Hearthstone's game director Ben Brode gave an interview to Ars Technica where he spoke about Blizzard's card game and it turns out that Overwatch's Jeff Kaplan is indirectly responsible for how Hearthstone's fatigue mechanic came to be.
Apparently, Kaplan has visited Hearthstone's headquarters while the game was in an earlier stage, choosing to have a go against the AI. He was winning as well but then he got the "You Lose" message after he ran out of cards.
Apparently, this didn't look one bit, prompting the Hearthstone team to ensure the game recognises a player who has been better throughout the match, even if it does punish running out of cards.

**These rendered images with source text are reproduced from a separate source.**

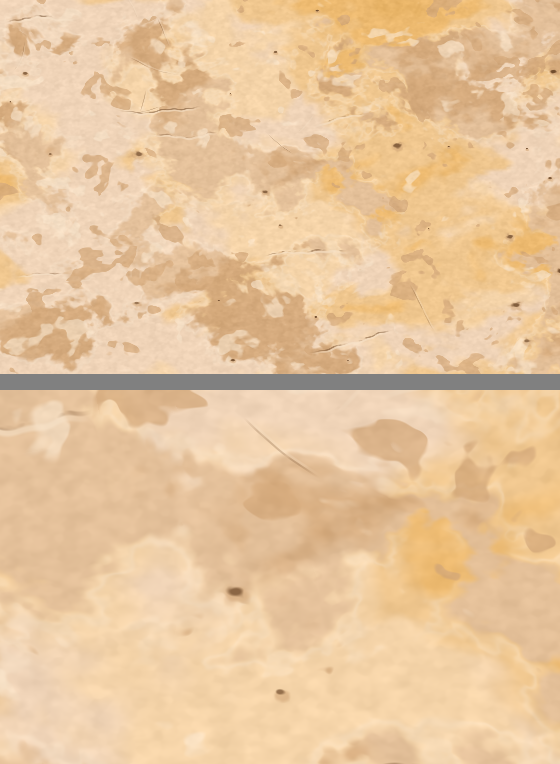
Top: the whole. Bottom: its middle third, enlarged.
This texture is drawn by a WebGL 2 fragment shader. Its source:

```glsl
#version 300 es
precision highp float;

#define PEEL_LEVEL 0.32
#define PEEL_SOFTNESS 0.22
#define OCHRE_LEVEL 1.15
#define HONEY_LEVEL 0.35
#define RELIEF 0.020
#define GRAIN 0.012
#define PIT_GRID 9.0
#define PIT_CHANCE 0.2
#define CRACKS 7
#define SCRATCHES 9

uniform vec2 u_resolution;
out vec4 fragColor;

const vec3 CREAM = vec3(0.96, 0.83, 0.66);
const vec3 PALE = vec3(0.94, 0.83, 0.72);
const vec3 HONEY = vec3(0.94, 0.78, 0.56);
const vec3 OCHRE = vec3(0.93, 0.73, 0.44);
const vec3 TAN = vec3(0.89, 0.75, 0.60);
const vec3 CLAY = vec3(0.83, 0.66, 0.48);
const vec3 LIME = vec3(0.97, 0.89, 0.79);
const vec3 SHADOW = vec3(0.42, 0.28, 0.16);

vec3 hash3(vec2 c) {
    vec3 q = fract(c.xyx * vec3(0.1031, 0.1030, 0.0973));
    q += dot(q, q.yxz + 33.33);
    return fract((q.xxy + q.yzz) * q.zyx);
}

// Soft cellular noise: random cell values blended by distance.
float cells(vec2 p) {
    vec2 base = floor(p);
    float total = 0.0, weight = 0.0;
    for (int y = -1; y <= 1; y++)
    for (int x = -1; x <= 1; x++) {
        vec2 c = base + vec2(x, y);
        vec3 h = hash3(c + 71.0);
        vec2 d = c + h.xy - p;
        float w = exp(-4.0 * dot(d, d));
        total += w * h.z;
        weight += w;
    }
    return total / weight - 0.5;
}

// Layered cells scaled to roughly unit variance.
float layers(vec2 p, int count, float gain) {
    float sum = 0.0, power = 0.0, amp = 1.0;
    for (int i = 0; i < count; i++) {
        sum += amp * cells(p);
        power += amp * amp;
        amp *= gain;
        p = mat2(1.6, 1.2, -1.2, 1.6) * p + 17.3;
    }
    return sum / (0.23 * sqrt(power));
}

float wearAt(vec2 p) {
    return layers(p * vec2(3.4, 4.4) + 5.0, 6, 0.64);
}

// Wandering line: x = dark groove, y = lit lower lip.
vec2 groove(vec2 p, vec2 center, float angle, float halfLength, float width, float sway) {
    float c = cos(angle), s = sin(angle);
    vec2 q = mat2(c, -s, s, c) * (p - center);
    float phase = center.x * 40.0;
    q.y += sway * (sin(q.x * 23.0 + phase) + 0.5 * sin(q.x * 61.0 + phase) + 0.25 * sin(q.x * 170.0));
    float taper = 1.0 - smoothstep(0.5, 1.0, abs(q.x) / halfLength);
    float line = 1.0 - smoothstep(width * 0.4, width * 1.6, abs(q.y));
    float lip = 1.0 - smoothstep(width * 0.5, width * 2.2, abs(q.y + width * 2.2));
    return vec2(line, lip) * taper;
}

void main() {
    vec2 p = gl_FragCoord.xy / u_resolution.y;
    float aspect = u_resolution.x / u_resolution.y;
    vec2 w = p + 0.012 * sin(p.yx * vec2(19.0, 15.0) + 2.0 * sin(p * 11.0));

    // Paint coats
    float tone = layers(w * vec2(2.6, 3.4) + 31.0, 5, 0.62);
    vec3 col = mix(CREAM, PALE, smoothstep(-0.5, 0.6, tone));
    float middle = exp(-pow((p.x / aspect - 0.58) / 0.27, 2.0));
    float pigment = layers(w * vec2(2.8, 4.6) + 57.0, 5, 0.5) + 1.1 * middle - 0.5;
    col = mix(col, HONEY, smoothstep(HONEY_LEVEL - 0.3, HONEY_LEVEL + 0.3, pigment));
    float ochre = smoothstep(OCHRE_LEVEL - 0.22, OCHRE_LEVEL + 0.28, pigment);
    col = mix(col, OCHRE, ochre);
    col = mix(col, vec3(0.87, 0.66, 0.34), 0.6 * smoothstep(1.7, 2.6, pigment));

    // Peeled plaster with ragged edges
    float wear = wearAt(w);
    float slope = wear - wearAt(w + vec2(-0.0025, 0.0035));
    float peel = wear - 0.6 * ochre - PEEL_LEVEL;
    float bare = smoothstep(-PEEL_SOFTNESS, PEEL_SOFTNESS, peel);
    float stain = layers(w * vec2(4.0, 6.0) + 83.0, 5, 0.65);
    vec3 plaster = mix(TAN, CLAY, smoothstep(-0.2, 1.1, stain + 0.35 * peel));
    col = mix(col, plaster, bare * 0.95);
    col = mix(col, LIME, 0.35 * exp(-pow((peel + 0.3) / 0.16, 2.0)) * (1.0 - ochre));

    // Small chips and lime flecks
    float chips = layers(w * vec2(17.0, 21.0) + 11.0, 3, 0.55);
    col = mix(col, CLAY, 0.75 * smoothstep(1.35, 1.65, chips + 0.25 * tone));
    col = mix(col, LIME, 0.65 * smoothstep(1.35, 1.9, -chips + 0.3 * wear));

    // Raking light and grain
    float grain = layers(p * vec2(70.0, 95.0), 2, 0.7);
    col += RELIEF * clamp(slope * 1.6, -2.5, 2.0) + GRAIN * grain;

    // Long cracks and short scratches
    for (int i = 0; i < CRACKS + SCRATCHES; i++) {
        vec3 a = hash3(vec2(float(i) * 3.7 + 2.0, 9.0));
        vec3 b = hash3(vec2(float(i) * 5.3 + 1.0, 41.0));
        bool crack = i < CRACKS;
        float angle = crack ? 0.5 * (b.x - 0.5) : 3.1 * b.x;
        float reach = crack ? mix(0.06, 0.15, b.y) : mix(0.03, 0.09, b.y);
        float width = crack ? 0.0017 : 0.0011;
        vec2 g = groove(w, a.xy * vec2(aspect, 1.0), angle, reach, width, crack ? 0.004 : 0.0007);
        float broken = smoothstep(-1.2, 0.6, chips + grain * 0.5);
        col = mix(col, LIME, g.y * (crack ? 0.55 : 0.25));
        col = mix(col, SHADOW, g.x * broken * (crack ? 0.5 : 0.25));
    }

    // Scattered pits, each kept inside its cell
    vec2 cell = floor(p * PIT_GRID);
    vec3 spot = hash3(cell + 19.0), kind = hash3(cell + 137.0);
    vec2 d = p - (cell + 0.2 + 0.6 * spot.xy) / PIT_GRID;
    float radius = mix(0.002, 0.0075, kind.x * kind.x);
    float ragged = 1.0 + 0.18 * grain;
    float present = step(spot.z, PIT_CHANCE);
    float rim = length((d + vec2(-0.001, 0.003)) * vec2(0.8, 1.2)) * ragged;
    float pit = length(d * vec2(0.75, 1.2)) * ragged;
    col = mix(col, CLAY, 0.6 * present * (1.0 - smoothstep(radius, radius * 2.4, rim)));
    col = mix(col, SHADOW, present * mix(0.6, 0.95, kind.y) * (1.0 - smoothstep(radius * 0.5, radius * 1.3, pit)));

    fragColor = vec4(clamp(col, 0.0, 1.0), 1.0);
}
```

Ultimately, the mechanic worked like a charm, Brode says.
Asked what were the craziest ideas for Hearthstone cards, Brode listed a few. For instance, the World Flipper turned the board upside down and a single look is enough to realise it'd be an infuriating experience. Good call Brode, good call.
Another wacky card idea was the Auto Pecker, which would inflict damage to players every time they moused over it. With Hearthstone being as popular as it is though, the devs were worried about people hacking data packets and ultimately abandoned the idea altogether.
Also tried and failed was an ooze that cost three mana and while it had one attack and health, it would gain +1/+1 for every game you've lost in a row.
Brode also revealed that the has already completed the final design process, where the team ensure balance, fun and clarity of the cards. Currently undergoing Hearthstone's design process is the set after that, whereas in the initial phase.
He also talked about one of the secrets on Hearthstone boards, such as lining up against the Lich King with Anduin the Priest. Anduin has what Brode calls "the most humiliating" treatment, where the Lich King mutes him.
If you happen to steal or copy the car and mute him back, however, he'll continue speaking in a muffled voice. Apparently, the team recorded a lot of audio footage for such purposes, throwing it all into Hearthstone.